On Sunday, Premier Daniel Andrews laid the next few pavers on the state’s path back to normal-ish following the Covid-19 lockdown.

Public playgrounds, skate parks and outdoor gym equipment reopened on Tuesday, and a further easing of restrictions was announced to coincide with the reopening of restaurants and cafes for dine-in customers on Monday June 1.

“The whole way through this pandemic, our advice to Victorians has remained the same: ‘stay home’,” Andrews said in statement. “Now, as we begin to settle into a new normal, our message is ‘stay safe’. That means maintaining your physical distance. Using common sense.”

While people who can work from home are encouraged to keep doing so until at least the end of June, from 11.59pm on Sunday May 31 we’ll enjoy quite a bit more freedom. Here are the dos and don’ts of the new rules, kicking in next week.

Limits on indoor and outdoor gatherings will increase to 20 people, including the hosts. That means a household of five people can host 15 guests for a small house-party, or 20 people from different households can meet in the park for a picnic.

Guests can also stay overnight again.

Hotels, motels and other accommodation are reopening, as well as campgrounds and caravan parks, except those with communal facilities such as bathrooms and kitchens.

There are also no restrictions on how far you can travel, meaning you can go interstate if necessary, as long as you follow the rules at your destination. (Some state borders remain closed.)

Eating and drinking
From June 1, up to 20 people can dine in at cafes and restaurants, as long the venue follows the government’s guidelines for doing so safely. (We broke down those rules here).

You still can’t go out just for a for drink, but you can order alcohol with your meal.

(Check out our live list for where you can eat – we recommend booking in advance.)

Getting out and about
A big change is that galleries, museums, zoos, amusement parks and drive-in cinemas can reopen with a 20-person limit and under physical-distancing rules.

Likewise nail salons, spas, tattoo parlours and other beauty businesses can have up to 20 customers, as long as they’re safely spaced out. Customers’ full names and phone numbers must be collected for contact tracing.

Libraries, youth centres and other community facilities will also reopen with no more than 20 patrons in a single area, plus staff. Men’s sheds and arts and crafts classes will resume.

Swimming pools can reopen for up to 20 swimmers at a time, with “additional safety requirements”, such as a limit of three people per lane. Community sport can resume, provided the sport is outdoors, non-competitive, non-contact and can be played with competitors 1.5 metres apart.
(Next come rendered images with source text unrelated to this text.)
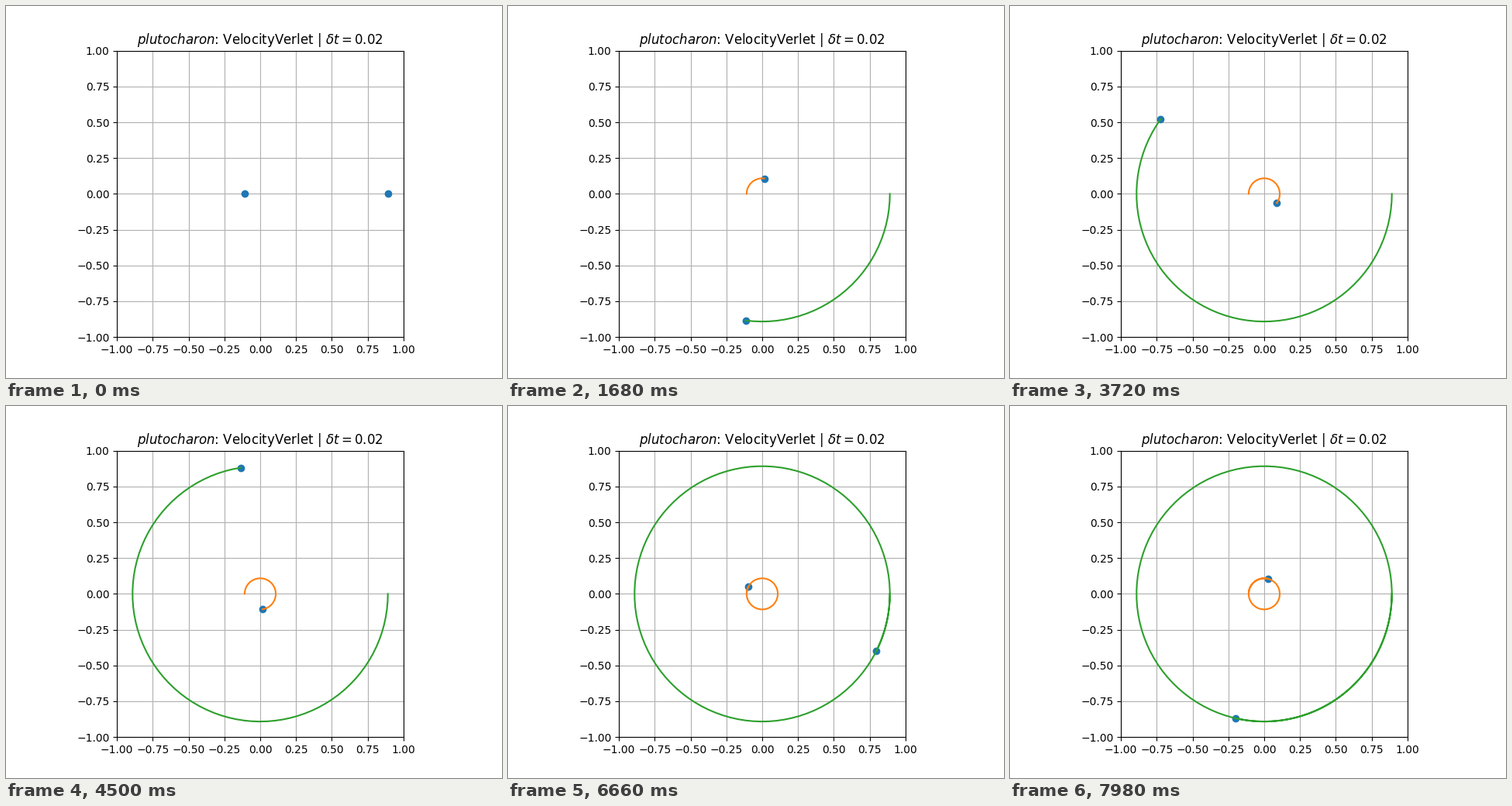
Write a matplotlib script that moves like this. It is 640 px wide and 480 px high and loops after 8 s.

```python
import numpy as np
import matplotlib.pyplot as plt
from matplotlib.animation import FuncAnimation

LOOP_MS = 8000
TICK_MS = 20
STEP_MS = 60
MASS_RATIO = 0.1218          # moon mass / planet mass
TURN = np.radians(3.4815)    # clockwise angle per step

r_moon = 1 / (1 + MASS_RATIO)
r_planet = 1 - r_moon

angle = -TURN * np.arange(LOOP_MS // STEP_MS + 1)
unit = np.column_stack([np.cos(angle), np.sin(angle)])
planet = -r_planet * unit
moon = r_moon * unit

fig, ax = plt.subplots(figsize=(6.4, 4.8), dpi=100)
ax.set_aspect("equal")
ax.set_xlim(-1, 1)
ax.set_ylim(-1, 1)
ax.set_xticks(np.linspace(-1, 1, 9))
ax.set_yticks(np.linspace(-1, 1, 9))
ax.grid(True)
ax.set_title(r"$plutocharon$: VelocityVerlet | $\delta t = 0.02$")

bodies, = ax.plot([], [], "o", color="C0")
planet_trail, = ax.plot([], [], color="C1")
moon_trail, = ax.plot([], [], color="C2")


def update(i):
    step = i * TICK_MS // STEP_MS
    bodies.set_data(*np.array([planet[step], moon[step]]).T)
    planet_trail.set_data(*planet[:step + 1].T)
    moon_trail.set_data(*moon[:step + 1].T)
    return bodies, planet_trail, moon_trail


anim = FuncAnimation(fig, update, frames=LOOP_MS // TICK_MS,
                     interval=TICK_MS, repeat=True, repeat_delay=0)
plt.show()
```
Restrictions on professional sports remain.

Auctions and house inspections are limited to 20 people (plus those required to run them) and agents will need to collect and retain the contact details.

Weddings, funerals and religious ceremonies
More people can attend significant occasions: up to 20 guests at weddings (plus the celebrant and couple) and up to 50 people at funerals (plus the officiant).

Private worship and small religious ceremonies can have up to 20 attendees, plus those running the service.

Next steps
There’s one more date to mark on your corona-calendar: Sunday June 21. At 11.59pm restrictions will ease even further – as long as Victoria’s chief health officer, Professor Brett Sutton, deems it safe.

Restaurants and cafes will then be able to welcome up to 50 diners, likewise other public spaces will be able to accommodate 50 visitors with physical-distancing rules.

Indoor cinemas, concert venues, theatres, arenas, auditoriums, stadiums and more will also be allowed up to 50 seated guests. And indoor sports centres and gyms can reopen for 20 people, plus group-fitness classes of up to 10.

Victoria still has restrictions in place, and minimal social contact is recommended to minimise the spread of coronavirus. If you’re concerned about visiting businesses or public spaces, or have questions about self-isolation and coronavirus testing, check out the latest from the Department of Health and Human Services.